## [TASK DIRECTIONS]
Pull each line holding the word "left" from the data.

[Saved entries]
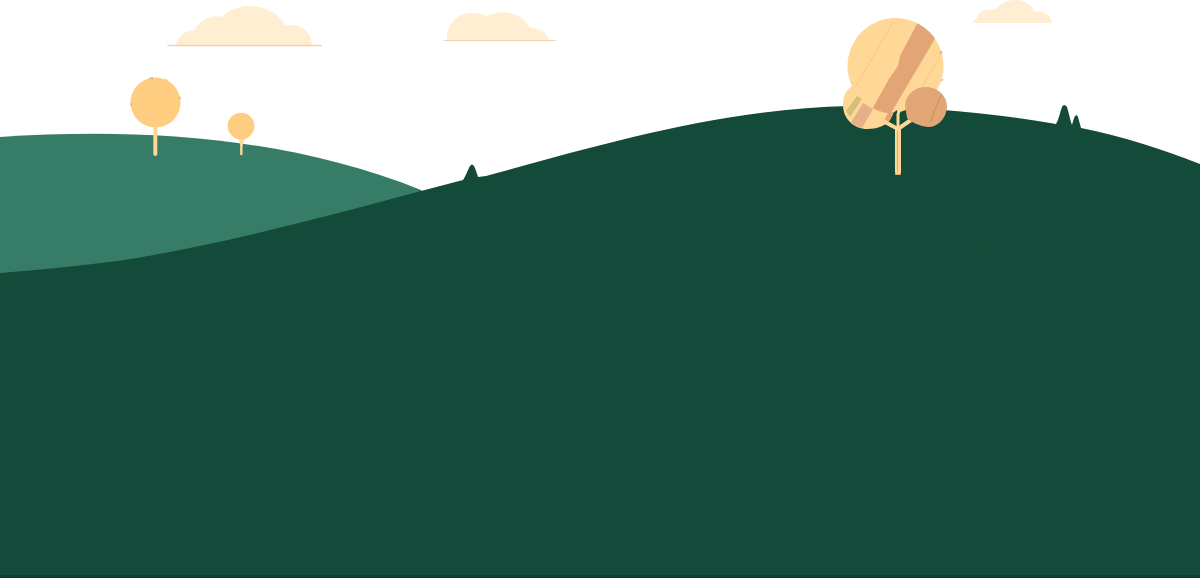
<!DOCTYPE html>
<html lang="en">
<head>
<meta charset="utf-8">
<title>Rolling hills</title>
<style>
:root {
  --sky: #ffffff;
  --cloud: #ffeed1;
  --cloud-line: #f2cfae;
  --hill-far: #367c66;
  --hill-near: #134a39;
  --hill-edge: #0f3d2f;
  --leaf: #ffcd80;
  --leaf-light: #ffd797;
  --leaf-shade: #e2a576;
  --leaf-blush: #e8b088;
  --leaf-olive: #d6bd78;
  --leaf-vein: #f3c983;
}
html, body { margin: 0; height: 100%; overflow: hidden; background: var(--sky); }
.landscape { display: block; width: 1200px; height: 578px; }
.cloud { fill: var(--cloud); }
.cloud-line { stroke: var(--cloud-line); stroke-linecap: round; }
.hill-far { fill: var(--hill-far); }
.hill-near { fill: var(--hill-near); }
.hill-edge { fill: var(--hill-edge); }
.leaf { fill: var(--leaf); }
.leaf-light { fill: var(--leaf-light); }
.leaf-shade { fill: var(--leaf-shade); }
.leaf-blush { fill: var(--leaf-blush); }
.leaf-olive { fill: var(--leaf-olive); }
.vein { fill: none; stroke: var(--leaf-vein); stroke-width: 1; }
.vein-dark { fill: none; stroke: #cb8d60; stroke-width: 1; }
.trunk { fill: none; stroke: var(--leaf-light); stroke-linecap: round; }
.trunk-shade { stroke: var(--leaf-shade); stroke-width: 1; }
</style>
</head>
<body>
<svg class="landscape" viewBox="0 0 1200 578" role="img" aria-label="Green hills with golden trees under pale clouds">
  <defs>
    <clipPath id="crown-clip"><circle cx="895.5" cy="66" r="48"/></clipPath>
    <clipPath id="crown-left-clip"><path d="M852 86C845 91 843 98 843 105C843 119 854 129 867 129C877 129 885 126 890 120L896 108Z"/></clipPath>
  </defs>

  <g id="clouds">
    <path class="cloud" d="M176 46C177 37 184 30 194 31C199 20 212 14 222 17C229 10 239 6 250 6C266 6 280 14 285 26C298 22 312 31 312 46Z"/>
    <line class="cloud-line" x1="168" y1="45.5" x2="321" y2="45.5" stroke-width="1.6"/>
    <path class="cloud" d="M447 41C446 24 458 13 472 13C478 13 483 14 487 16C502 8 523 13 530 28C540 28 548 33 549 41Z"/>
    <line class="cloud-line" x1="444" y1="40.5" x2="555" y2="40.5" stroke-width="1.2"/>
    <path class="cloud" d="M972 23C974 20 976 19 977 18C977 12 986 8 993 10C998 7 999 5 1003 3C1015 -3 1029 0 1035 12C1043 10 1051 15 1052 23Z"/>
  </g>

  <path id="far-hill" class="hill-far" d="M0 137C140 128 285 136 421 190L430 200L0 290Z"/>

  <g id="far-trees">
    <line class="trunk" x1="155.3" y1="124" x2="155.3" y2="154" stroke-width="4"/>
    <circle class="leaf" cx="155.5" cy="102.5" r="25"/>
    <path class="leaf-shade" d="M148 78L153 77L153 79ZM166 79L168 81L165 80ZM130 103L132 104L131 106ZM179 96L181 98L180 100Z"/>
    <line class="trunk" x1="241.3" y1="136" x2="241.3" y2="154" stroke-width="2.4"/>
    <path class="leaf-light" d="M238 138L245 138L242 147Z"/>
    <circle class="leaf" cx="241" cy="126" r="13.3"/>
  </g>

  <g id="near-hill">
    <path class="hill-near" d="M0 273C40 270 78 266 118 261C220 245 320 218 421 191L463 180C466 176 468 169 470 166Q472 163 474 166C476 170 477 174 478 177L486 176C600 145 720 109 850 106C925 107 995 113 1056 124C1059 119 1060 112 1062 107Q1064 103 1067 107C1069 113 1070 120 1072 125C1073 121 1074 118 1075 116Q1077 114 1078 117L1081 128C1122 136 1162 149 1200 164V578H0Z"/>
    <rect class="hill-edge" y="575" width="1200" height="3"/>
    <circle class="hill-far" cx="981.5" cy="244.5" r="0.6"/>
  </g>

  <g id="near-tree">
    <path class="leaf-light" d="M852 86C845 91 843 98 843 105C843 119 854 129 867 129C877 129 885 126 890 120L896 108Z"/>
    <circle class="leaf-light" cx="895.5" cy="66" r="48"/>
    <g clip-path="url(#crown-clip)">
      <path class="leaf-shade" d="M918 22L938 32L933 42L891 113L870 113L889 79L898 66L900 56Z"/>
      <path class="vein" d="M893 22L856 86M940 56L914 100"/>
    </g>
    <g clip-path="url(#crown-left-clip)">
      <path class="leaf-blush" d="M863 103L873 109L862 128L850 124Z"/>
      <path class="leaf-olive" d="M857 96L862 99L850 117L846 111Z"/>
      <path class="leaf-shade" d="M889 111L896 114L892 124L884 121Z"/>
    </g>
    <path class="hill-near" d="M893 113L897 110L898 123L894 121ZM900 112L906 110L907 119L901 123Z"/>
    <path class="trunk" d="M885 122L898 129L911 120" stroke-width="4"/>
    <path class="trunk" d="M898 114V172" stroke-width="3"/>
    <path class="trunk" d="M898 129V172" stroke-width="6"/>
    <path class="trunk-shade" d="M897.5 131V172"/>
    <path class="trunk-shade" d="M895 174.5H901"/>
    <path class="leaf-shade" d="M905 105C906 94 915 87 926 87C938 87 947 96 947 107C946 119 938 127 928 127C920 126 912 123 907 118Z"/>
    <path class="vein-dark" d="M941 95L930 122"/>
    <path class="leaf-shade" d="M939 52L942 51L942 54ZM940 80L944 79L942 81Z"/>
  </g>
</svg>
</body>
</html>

## [PROBLEM SOLUTION]
    <clipPath id="crown-left-clip"><path d="M852 86C845 91 843 98 843 105C843 119 854 129 867 129C877 129 885 126 890 120L896 108Z"/></clipPath>
    <g clip-path="url(#crown-left-clip)">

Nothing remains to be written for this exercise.